EXERCISE OBJECTIVE:
For the listing below, report all lines that hold the word "rect".

####

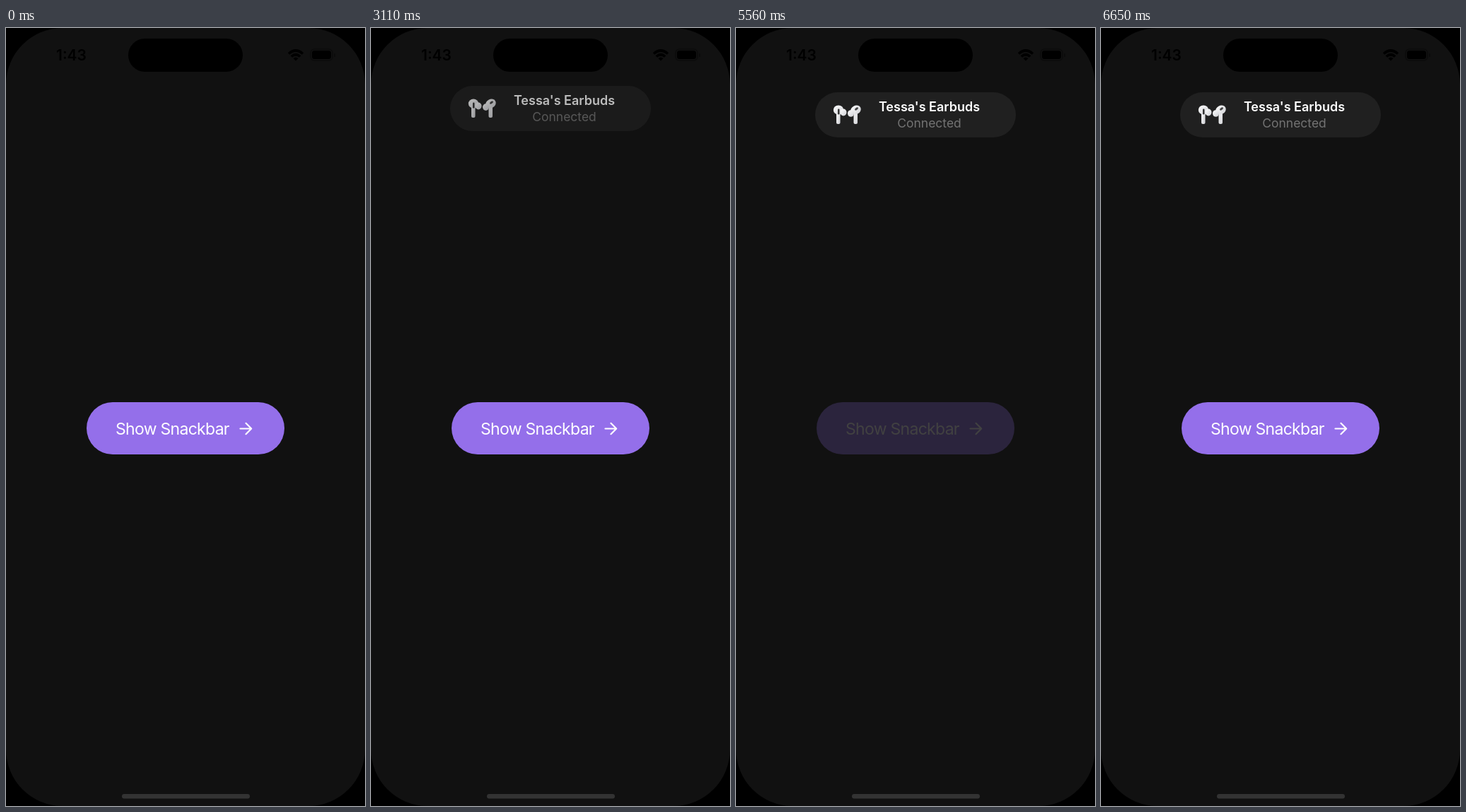
An HTML page that plays this animation: 508 by 1102 pixels, repeating every 6710 ms.

```html
<!DOCTYPE html>
<html lang="en">
<head>
<meta charset="utf-8">
<title>Snackbar</title>
<style>
  html, body { margin: 0; width: 100%; height: 100%; overflow: hidden; background: #000; }
  svg { display: block; width: 508px; height: 1102px; font-family: Inter, sans-serif; }
</style>
</head>
<body>
<svg viewBox="0 0 508 1102">
  <defs>
    <linearGradient id="shell" x2="1" y2="1">
      <stop stop-color="#fff"/><stop offset="1" stop-color="#cfd0d4"/>
    </linearGradient>
    <g id="toast">
      <rect x="112" y="91" width="284" height="64" rx="32" fill="#202020"/>
      <g fill="url(#shell)">
        <rect x="142" y="114" width="5.5" height="22" rx="2"/>
        <ellipse cx="145" cy="116" rx="7.2" ry="6.6"/>
        <ellipse cx="152" cy="119.5" rx="4.5" ry="5"/>
        <rect x="166.5" y="114" width="5.5" height="22" rx="2"/>
        <ellipse cx="169.5" cy="116" rx="7.5" ry="6.2" transform="rotate(-25 169.5 116)"/>
        <ellipse cx="162.5" cy="121" rx="4.5" ry="4.8"/>
      </g>
      <rect x="144" y="114.5" width="2.5" height="8" rx="1.2" fill="#333"/>
      <ellipse cx="170.5" cy="114.5" rx="2.8" ry="1.5" fill="#444" transform="rotate(-35 170.5 114.5)"/>
      <g text-anchor="middle">
        <text x="273.5" y="118" font-size="18" font-weight="600" fill="#fff">Tessa's Earbuds</text>
        <text x="273.5" y="141" font-size="17.5" fill="#737373">Connected</text>
      </g>
    </g>
  </defs>

  <rect width="508" height="1102" rx="80" fill="#111"/>
  <rect x="173" y="15" width="162" height="47" rx="23.5"/>
  <text x="92.5" y="45.5" font-size="21" font-weight="600" text-anchor="middle">1:43</text>
  <g fill="none" stroke="#000" stroke-width="3.6">
    <path d="M400 36.500Q410 27.500 420 36.500M403.800 40.500Q410 35 416.200 40.500"/>
  </g>
  <path d="M406.500 43Q410 40 413.500 43L410 46.500Z"/>
  <rect x="431" y="30" width="31" height="16" rx="5" fill="none" stroke="#0b0b0b" stroke-width="1.300"/>
  <rect x="433" y="32" width="27" height="12" rx="3.500"/>
  <rect x="464" y="36" width="2" height="5" rx="1" fill="#0b0b0b"/>
  <rect x="164" y="1085" width="181" height="6.500" rx="3.250" fill="#333"/>

  <g id="button">
    <rect x="114" y="530" width="280" height="74" rx="37" fill="#946fea"/>
    <text x="155" y="575.500" font-size="23" letter-spacing="-0.7" fill="#fff">Show Snackbar</text>
    <path d="M331.500 567.500H347M339.500 559.800L347.200 567.500L339.500 575.200" fill="none"
      stroke="#fff" stroke-width="2.200" stroke-linecap="round" stroke-linejoin="round"/>
  </g>
  <g id="toasts"></g>
</svg>
<script>
  const LOOP = 6710, SLIDE = 32, TOAST_MS = 300, FADE_MS = 250, MIN_PRESS = 130;
  const presses = [950, 3550, 5550, 5870, 6185];
  // [shown at, dismissed at]
  const toasts = [[1040, 2998], [3660, 5610], [5610, 5930], [5930, 6228], [6228, Infinity]];
  // Screen refreshes: [first, last, count]
  const refreshes = [[0, 0, 1], [960, 960, 1], [1110, 1330, 4], [3110, 3330, 4],
    [3560, 3970, 6], [5560, 6190, 9], [6280, 6650, 6]];

  const button = document.getElementById("button");
  const layer = document.getElementById("toasts");
  const views = toasts.map(() => {
    const view = document.createElementNS("http://www.w3.org/2000/svg", "use");
    view.setAttribute("href", "#toast");
    return layer.appendChild(view);
  });

  const clamp = x => Math.min(1, Math.max(0, x));
  const ease = x => x < 0.5 ? 2 * x * x : 1 - 2 * (1 - x) ** 2;
  const progress = (t, start, duration) => ease(clamp((t - start) / duration));

  function lastRefresh(t) {
    const [first, last, count] = refreshes.findLast(group => group[0] <= t);
    if (count === 1) return first;
    const step = (last - first) / (count - 1);
    return first + Math.min(count - 1, Math.floor((t - first) / step + 1e-6)) * step;
  }

  function render(now) {
    const t = lastRefresh(now % LOOP);
    const press = presses.findLast(p => p <= t);
    const lit = press === undefined ? 1 : progress(t, press + MIN_PRESS, FADE_MS);
    button.setAttribute("opacity", 0.2 + 0.8 * lit);

    toasts.forEach(([shown, dismissed], i) => {
      const visible = t < dismissed
        ? progress(t, shown, TOAST_MS)
        : 1 - progress(t, dismissed, TOAST_MS);
      views[i].setAttribute("opacity", visible);
      views[i].setAttribute("y", SLIDE * (visible - 1));
    });
  }

  const start = performance.now();
  function tick() {
    render(performance.now() - start);
    requestAnimationFrame(tick);
  }
  tick();
</script>
</body>
</html>
```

####

RESPONSE FOR THIS EXERCISE:
      <rect x="112" y="91" width="284" height="64" rx="32" fill="#202020"/>
        <rect x="142" y="114" width="5.5" height="22" rx="2"/>
        <rect x="166.5" y="114" width="5.5" height="22" rx="2"/>
      <rect x="144" y="114.5" width="2.5" height="8" rx="1.2" fill="#333"/>
  <rect width="508" height="1102" rx="80" fill="#111"/>
  <rect x="173" y="15" width="162" height="47" rx="23.5"/>
  <rect x="431" y="30" width="31" height="16" rx="5" fill="none" stroke="#0b0b0b" stroke-width="1.300"/>
  <rect x="433" y="32" width="27" height="12" rx="3.500"/>
  <rect x="464" y="36" width="2" height="5" rx="1" fill="#0b0b0b"/>
  <rect x="164" y="1085" width="181" height="6.500" rx="3.250" fill="#333"/>
    <rect x="114" y="530" width="280" height="74" rx="37" fill="#946fea"/>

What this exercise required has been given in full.